As a socially progressive group, Anonymous defends the freedom of thought and speech. However, they do not condone acts of terrorism or inflictions of hateful behavior on the public, and they make the case that the KKK, at least in part, exhibits terroristic tendencies. Rather than being one cohesive organization, the modern-day Klan is composed of splintered cells predominantly scattered across the Midwest and South.
In their outing of Klan members’ personal information, Anonymous included a foreword which explained that they targeted Klan leaders and significantly active members rather than any and all Klan members. This is because those individuals were actively involved in perpetuating an environment of hate towards minorities, either through online activity or real-life actions.
For instance, one KKK group leader, Frazier Glenn Miller, killed three Jewish people at a retirement home during Passover in Kansas City last April. This example alone indicates that there is a potential for future violence, likely from prominent Klansmen. Although they have the right to free thought, we should not tolerate it when those thoughts cross over into taking harmful actions against others.

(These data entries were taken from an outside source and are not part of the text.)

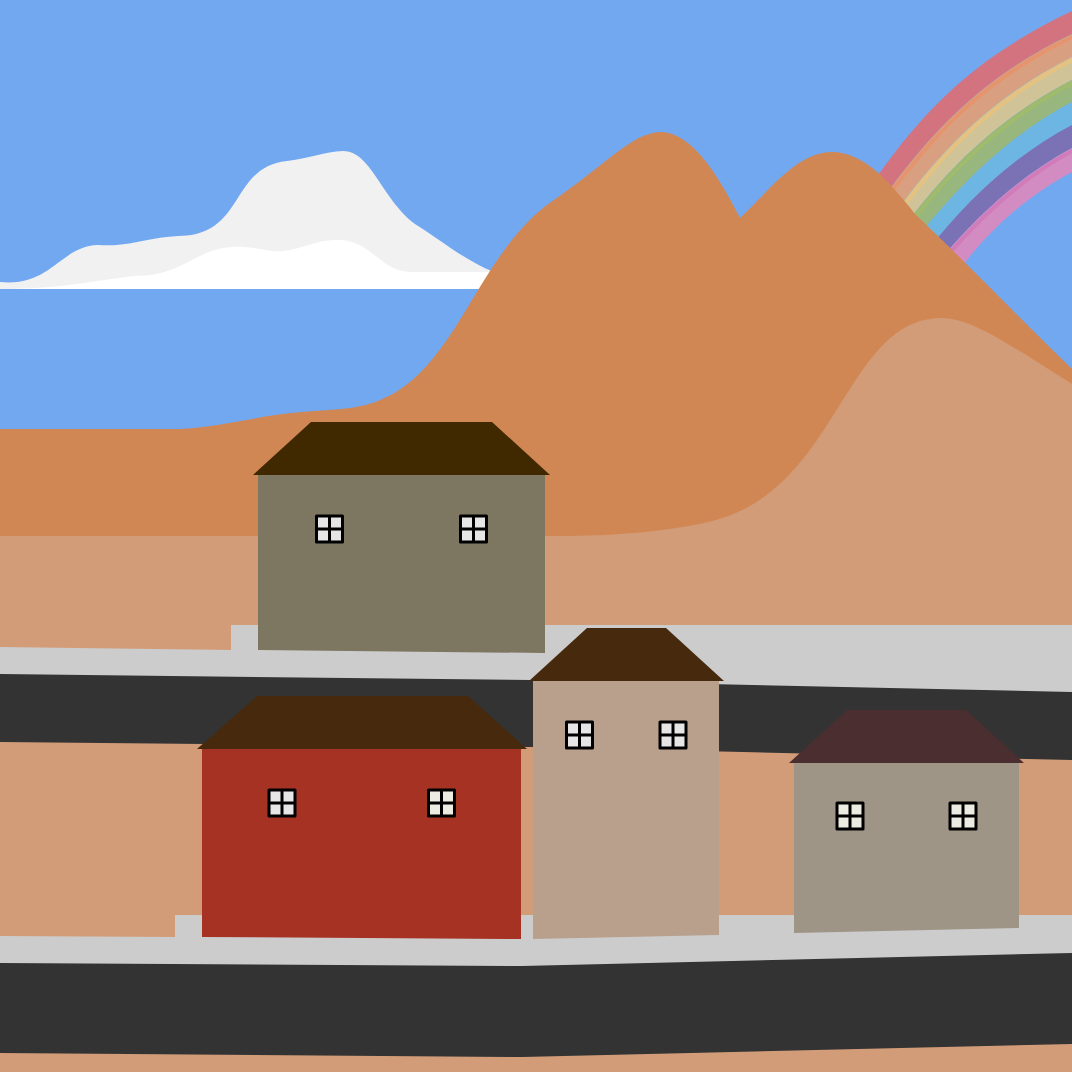
<!DOCTYPE html>
<html lang="en">
<head>
<meta charset="utf-8">
<title>Desert village with rainbow</title>
<style>
:root {
  --sky: #72a8f0;
  --cloud-shade: #f1f1f1;
  --cloud: #ffffff;
  --mountain: #d18754;
  --sand: #d29c78;
  --pavement: #cccccc;
  --road: #333333;
  --roof-olive: #402800;
  --roof-brown: #47290d;
  --roof-plum: #4a2e30;
  --wall-olive: #7d7661;
  --wall-red: #a63223;
  --wall-beige: #b8a08d;
  --wall-grey: #9e9587;
  --glass: #e6e6e6;
  --glass-warm: #ecece2;
}
html, body { margin: 0; overflow: hidden; }
body { width: 1072px; height: 1072px; background: var(--sky); }
svg { display: block; }
.sky { fill: var(--sky); }
.cloud-shade { fill: var(--cloud-shade); }
.cloud { fill: var(--cloud); }
.mountain { fill: var(--mountain); }
.sand { fill: var(--sand); }
.pavement { fill: var(--pavement); }
.road { fill: var(--road); }
.roof-olive { fill: var(--roof-olive); }
.roof-brown { fill: var(--roof-brown); }
.roof-plum { fill: var(--roof-plum); }
.wall-olive { fill: var(--wall-olive); }
.wall-red { fill: var(--wall-red); }
.wall-beige { fill: var(--wall-beige); }
.wall-grey { fill: var(--wall-grey); }
.cool { fill: var(--glass); }
.warm { fill: var(--glass-warm); }
.frame { stroke: #000; stroke-width: 3; stroke-linejoin: round; }
.bars { fill: none; stroke: #000; stroke-width: 3; }
.seams { fill: none; stroke-width: 4; }
</style>
</head>
<body>
<svg width="1072" height="1072" viewBox="0 0 1072 1072" role="img" aria-label="Village houses and roads below orange mountains, a cloud and a rainbow">
  <defs>
    <g id="window">
      <rect class="frame" x="1.5" y="1.5" width="26" height="26"/>
      <path class="bars" d="M14.5 2V27M2 14.5H27"/>
    </g>
  </defs>

  <rect class="sky" width="1072" height="1072"/>

  <g id="rainbow">
    <path fill="#d3737f" d="M868 190C925 105 980 55 1072 11V34C990 73 935 125 880 203Z"/>
    <path fill="#d8a080" d="M880 203C935 125 990 73 1072 34V57C1000 93 945 143 893 216Z"/>
    <path fill="#d0c398" d="M893 216C945 143 1000 93 1072 57V80C1010 112 955 158 905 226Z"/>
    <path fill="#97b77e" d="M905 226C955 158 1010 112 1072 80V102C1015 132 965 178 917 238Z"/>
    <path fill="#6db6e4" d="M917 238C965 178 1015 132 1072 102V125C1020 152 970 196 929 249Z"/>
    <path fill="#7b72b6" d="M929 249C970 196 1020 152 1072 125V148C1025 173 980 212 940 260Z"/>
    <path fill="#d38cc2" d="M940 260C980 212 1025 173 1072 148V172C1020 200 985 235 955 275Z"/>
    <g class="seams">
      <path stroke="#e5946d" d="M882 205C937 127 992 75 1074 36"/>
      <path stroke="#e6c281" d="M895 218C947 145 1002 95 1074 59"/>
      <path stroke="#a0bb6c" d="M907 228C957 160 1012 114 1074 82"/>
      <path stroke="#d07cba" d="M942 262C982 214 1027 175 1074 150"/>
    </g>
  </g>

  <g id="cloud">
    <path class="cloud-shade" d="M0 282C52 287 60 246 98 245C132 247 143 238 178 236C246 236 229 167 287 161C311 158 324 152 343 151C371 151 381 198 415 224C445 243 466 261 494 272V289H0Z"/>
    <path class="cloud" d="M0 289C62 289 98 280 134 276C184 276 193 250 231 247C254 245 265 253 284 251C306 248 315 240 338 240C373 240 379 272 412 272H500V289Z"/>
  </g>

  <path id="mountain" class="mountain" d="M0 429H178C222 427 254 416 302 412C348 408 365 410 396 392C461 352 481 252 551 202C607 164 632 132 662 132C693 134 718 175 740 218C770 190 797 152 832 152C862 152 887 178 915 214C966 262 1017 316 1072 369V560H0Z"/>
  <path id="sand" class="sand" d="M0 536H560C612 536 670 532 716 520C840 486 845 318 942 318C974 318 1020 352 1072 384V1072H0Z"/>

  <g id="upper-street">
    <path class="pavement" d="M0 647L231 650V625H1072V694H0Z"/>
    <path class="road" d="M0 674L530 680L1072 692V760L530 747L0 742Z"/>
  </g>

  <g id="lower-street">
    <path class="pavement" d="M0 936L175 937V915H1072V970H0Z"/>
    <path class="road" d="M0 963L522 966L1072 953V1044L522 1057L0 1053Z"/>
  </g>

  <g id="olive-house">
    <polygon class="wall-olive" points="258,474 545,474 545,653 258,650"/>
    <polygon class="roof-olive" points="253,475 311,422 492,422 550,475"/>
    <use class="cool" href="#window" x="315" y="514.5"/>
    <use class="cool" href="#window" x="459" y="514.5"/>
  </g>

  <g id="red-house">
    <polygon class="wall-red" points="202,748 521,748 521,939 202,937"/>
    <polygon class="roof-brown" points="197,749 257,696 468,696 527,749"/>
    <use class="cool" href="#window" x="267.5" y="788.5"/>
    <use class="warm" href="#window" x="427" y="788.5"/>
  </g>

  <g id="beige-house">
    <polygon class="wall-beige" points="533,680 719,680 719,935 533,939"/>
    <polygon class="roof-brown" points="529,681 587,628 666,628 724,681"/>
    <use class="cool" href="#window" x="565" y="720.5"/>
    <use class="cool" href="#window" x="658.5" y="720.5"/>
  </g>

  <g id="grey-house">
    <polygon class="wall-grey" points="794,762 1019,762 1019,928 794,933"/>
    <polygon class="roof-plum" points="789,763 847,710 966,710 1024,763"/>
    <use class="warm" href="#window" x="835.5" y="801.5"/>
    <use class="warm" href="#window" x="948.5" y="801.5"/>
  </g>
</svg>
</body>
</html>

Anonymous makes it clear, though, that they are not seeking to reveal specific individuals’ identities for the sole purpose of outing them as direct threats to society. Rather, the removing of their “hoods” (online aliases in this case) is more of a symbolic revealing of racism’s existence and the threat that it poses to a progressive society.
A portion of the published list’s accompanying statement reads: “We need to make room for important, blunt, honest, public, productive conversation. Violent bigotry IS a problem in the United States. This is not a colorblind society. It is deeply divided on racial lines. We hope Operation KKK will, in part, spark a bit of constructive dialogue about race, racism, racial terror and freedom of expression, across group lines.”
The data presented in the final document was scoured carefully for accuracy after collection over the course of eleven months. Both human and open-source intelligence tactics were utilized in discovering members of the KKK via their online presences, with public data being used to confirm identities of investigated persons.
Although Anonymous sometimes used fake identities in order to generate a rapport with suspected Klan members, this practice was in line with those individuals’ own use of aliases.
Also, this method of information gathering is comparable to investigators who “reverse catfish” suspected sexual predators online by posing as vulnerable girls.
When it comes down to it, making these details public was the right action to take. While the KKK’s “right to privacy” (which isn’t expressly protected in full by the Constitution—but that’s a story for another time) may be violated, it is likely being done at no risk of actual harm to them. At the same time, they have historically been promoting harm against others and still incite fear and terror in the general public.
By shining light on active KKK members, Anonymous is doing a public good. Establishing an online presence for oneself, even a “private” one, has to be done in light of the fact that essentially anything and anywhere on the internet has the capability to be made public at some point, especially if the contents of one’s online activities pose potential threats to others.